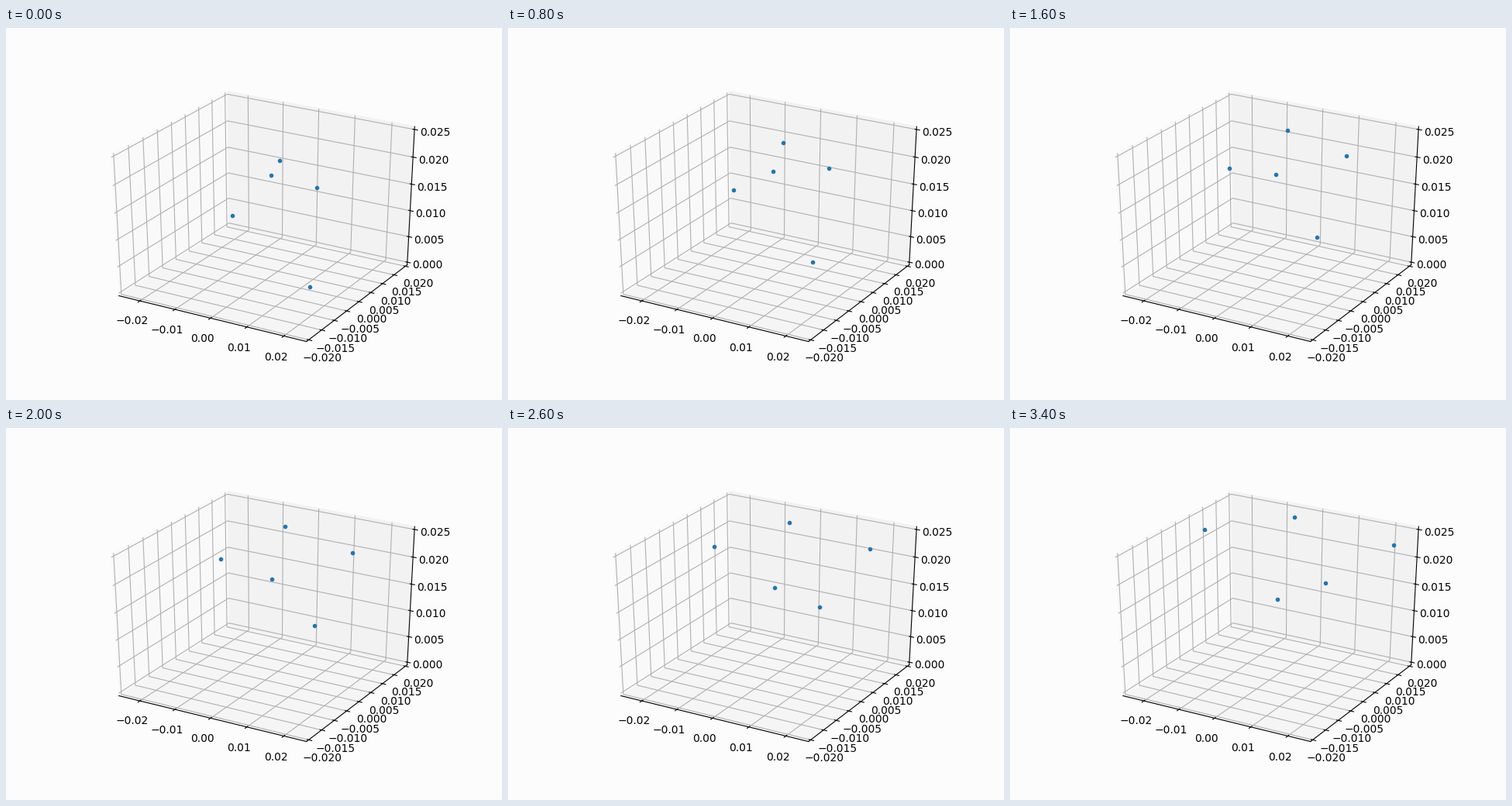
Write a matplotlib script that moves like this. It is 640 px wide and 480 px high and loops after 3.6 s.

```python
import math

import matplotlib.pyplot as plt
import numpy as np
from matplotlib.animation import FuncAnimation
from matplotlib.lines import Line2D
from matplotlib.transforms import IdentityTransform

WIDTH, HEIGHT, DPI = 640, 480, 100
FRAMES, INTERVAL = 18, 200
PAPER = "#fcfcfc"

# Every dot glides at one velocity, then bends smoothly into a second one.
BEND, SOFTNESS = 6, 1.5

# Start, early velocity and late velocity, in pixels from the top left.
DOTS = np.array([
    [(353, 171), (0.5, -6.2), (1.0, -1.7)],
    [(342, 190), (0.1, -1.8), (0.2, 3.8)],
    [(401, 206), (3.0, -6.7), (6.9, -1.35)],
    [(292, 242), (0.0, -8.6), (-3.75, -5.4)],
    [(392, 334), (0.1, -8.0), (1.35, -7.8)],
])


def dots_at(step):
    """Dot positions in display pixels, with y pointing up."""
    start, early, late = DOTS.swapaxes(0, 1)
    after_bend = SOFTNESS * math.log1p(math.exp((step - BEND) / SOFTNESS))
    x, y = (start + early * step + (late - early) * after_bend).T
    return x, HEIGHT - y


def padded(low, high):
    pad = (high - low) / 48
    return low - pad, high + pad


fig = plt.figure(figsize=(WIDTH / DPI, HEIGHT / DPI), dpi=DPI, facecolor=PAPER)
ax = fig.add_axes([0.125, 0.11, 0.775, 0.77], projection="3d", facecolor=PAPER)
ax.view_init(elev=30, azim=-60)
# A cube stretched to the full width of the axes.
ax.apply_aspect = lambda position=None: None
ax.set_box_aspect((1, 1, 1), zoom=math.sqrt(3) / 1.8294640721620434)

ax.set_xticks(np.arange(-2, 3) * 0.01)
ax.set_yticks(np.arange(-4, 5) * 0.005)
ax.set_zticks(np.arange(6) * 0.005)
ax.set_xlim(*padded(-0.025, 0.025))
ax.set_ylim(*padded(-0.02, 0.02))
ax.set_zlim(*padded(0, 0.025))
for axis, grey in ((ax.xaxis, 0.975), (ax.yaxis, 0.95), (ax.zaxis, 0.9625)):
    axis.set_pane_color((grey, grey, grey, 1))

dots = Line2D([], [], linestyle="", marker=".", markersize=6, color="#1f77b4",
              transform=IdentityTransform())
fig.add_artist(dots)


def update(step):
    dots.set_data(*dots_at(step))
    return [dots]


anim = FuncAnimation(fig, update, frames=FRAMES, interval=INTERVAL,
                     init_func=lambda: update(0), repeat=True, repeat_delay=0)
plt.show()
```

****************************************

▶ **Directions for this task**: Look above for lines with the word "arange" and copy them all.

▶ **Exercise response**:
ax.set_xticks(np.arange(-2, 3) * 0.01)
ax.set_yticks(np.arange(-4, 5) * 0.005)
ax.set_zticks(np.arange(6) * 0.005)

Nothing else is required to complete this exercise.